It is capable of:
- Deleting call logs
- Opening web pages
- Dialing any number
- Recording calls
- SMS intercepting
- Uploading images and video
- Opening an application
- Performing denial-of-service attacks
- Changing the command and control server
- Coogan, Peter (5 March 2014). "Android RATs Branch out with Dendroid". Symantec. Retrieved 23 October 2016.
- Paganini, Pierluigi (March 7, 2014). "Dendroid – A new Android RAT available on the underground". securityaffairs.co. Retrieved 23 October 2016.
- Leder, Felix (May 27, 2014). "Dendroid under the hood – A look inside an Android RAT kit". Blue Coat Labs. Retrieved 23 October 2016.
- Zorz, Zeljka (March 7, 2014). "Dendroid spying RAT malware found on Google Play". helpnetsecurity.com. Retrieved 23 October 2016.
- "New crimeware tool Dendroid makes it easier to create Android malware, researchers warn". PC World. Mar 6, 2014. Retrieved 23 October 2016.

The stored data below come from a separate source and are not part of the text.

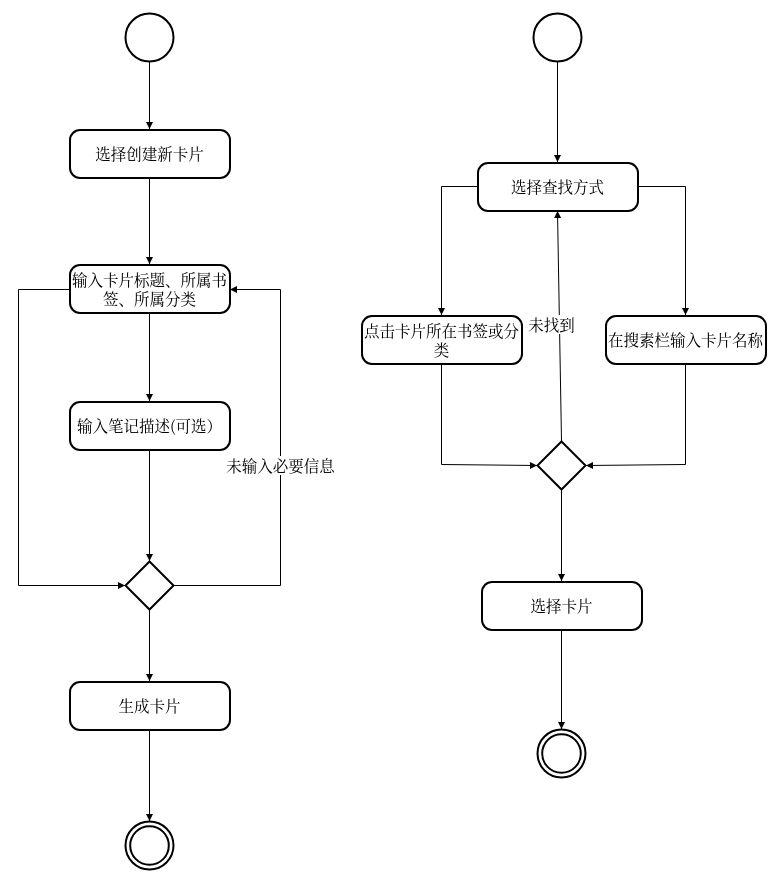
<!DOCTYPE html>
<html lang="zh-CN">
<head>
<meta charset="utf-8">
<title>卡片创建与查找流程</title>
<style>
:root { --ink: #000; --paper: #fff; }
* { box-sizing: border-box; }
html, body { margin: 0; background: var(--paper); }
.diagram {
  position: relative;
  width: 779px;
  height: 882px;
  overflow: hidden;
  background: var(--paper);
  color: var(--ink);
  font: 15.5px/19px "Noto Serif CJK SC", serif;
  text-align: center;
  white-space: nowrap;
}
.connectors { position: absolute; left: 0; top: 0; display: block; }
.flow { fill: none; stroke: var(--ink); stroke-width: 1; marker-end: url(#arrow); }
.node { fill: var(--paper); stroke: var(--ink); stroke-width: 2; }
.step {
  position: absolute;
  left: var(--x);
  top: var(--y);
  width: 162px;
  height: 50px;
  display: flex;
  align-items: center;
  justify-content: center;
  border: 2px solid var(--ink);
  border-radius: 11px;
  background: var(--paper);
}
.label {
  position: absolute;
  left: var(--x);
  top: var(--y);
  transform: translateX(-50%);
  background: var(--paper);
}
</style>
</head>
<body>
<main class="diagram">
  <svg class="connectors" width="779" height="882" viewBox="0 0 779 882" aria-hidden="true">
    <defs>
      <marker id="arrow" markerUnits="userSpaceOnUse" markerWidth="8" markerHeight="8" refX="7" refY="4" orient="auto">
        <path d="M0 0.5L7 4L0 7.5Z" fill="#000"/>
      </marker>
      <g id="end">
        <circle class="node" r="24"/>
        <circle class="node" r="19.3"/>
      </g>
      <polygon id="decision" class="node" points="0,-24 24,0 0,24 -24,0"/>
    </defs>

    <g id="create-flow">
      <path class="flow" d="M149.5 62V129"/>
      <path class="flow" d="M149.5 178V264"/>
      <path class="flow" d="M149.5 313V401"/>
      <path class="flow" d="M149.5 450V561"/>
      <path class="flow" d="M149.5 610V681"/>
      <path class="flow" d="M149.5 730V821"/>
      <path class="flow" d="M69 289.5H18.5V585.5H125"/>
      <path class="flow" d="M174 585.5H280.5V289.5H230"/>
      <circle class="node" cx="149.5" cy="37.5" r="24"/>
      <use href="#decision" x="149.5" y="585.5"/>
      <use href="#end" x="149.5" y="845.5"/>
    </g>

    <g id="search-flow">
      <path class="flow" d="M557.5 62V162"/>
      <path class="flow" d="M477 186.5H441.5V315"/>
      <path class="flow" d="M638 186.5H685.5V315"/>
      <path class="flow" d="M441.5 364V464.5L537 465.5"/>
      <path class="flow" d="M685.5 364V464.5L586 465.5"/>
      <path class="flow" d="M561.5 441L557.5 211"/>
      <path class="flow" d="M561.5 490V581"/>
      <path class="flow" d="M561.5 630V729"/>
      <circle class="node" cx="557.5" cy="37.5" r="24"/>
      <use href="#decision" x="561.5" y="465.5"/>
      <use href="#end" x="561.5" y="753.5"/>
    </g>
  </svg>

  <div class="step" style="--x:68.5px;--y:128.5px">选择创建新卡片</div>
  <div class="step" style="--x:68.5px;--y:263.5px"><span>输入卡片标题、所属书<br>签、所属分类</span></div>
  <div class="step" style="--x:68.5px;--y:400.5px">输入笔记描述(可选）</div>
  <div class="step" style="--x:68.5px;--y:680.5px">生成卡片</div>
  <div class="label" style="--x:280.5px;--y:456px">未输入必要信息</div>

  <div class="step" style="--x:476.5px;--y:161.5px">选择查找方式</div>
  <div class="step" style="--x:360.5px;--y:314.5px"><span>点击卡片所在书签或分<br>类</span></div>
  <div class="step" style="--x:604.5px;--y:314.5px">在搜素栏输入卡片名称</div>
  <div class="step" style="--x:480.5px;--y:580.5px">选择卡片</div>
  <div class="label" style="--x:551.5px;--y:315px">未找到</div>
</main>
</body>
</html>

- "Source Code leaks for Android RAT Dendroid". mysonicwall.com. Aug 29, 2014. Retrieved 23 October 2016.
- Kovacs, Eduard. "Source Code of Android RAT Dendroid Leaked Online". securityweek.com. Retrieved 23 October 2016.
- Wei, Wang (March 5, 2014). "Symantec discovered Android Malware Toolkit named Dendroid". thehackernews.com. Retrieved 23 October 2016.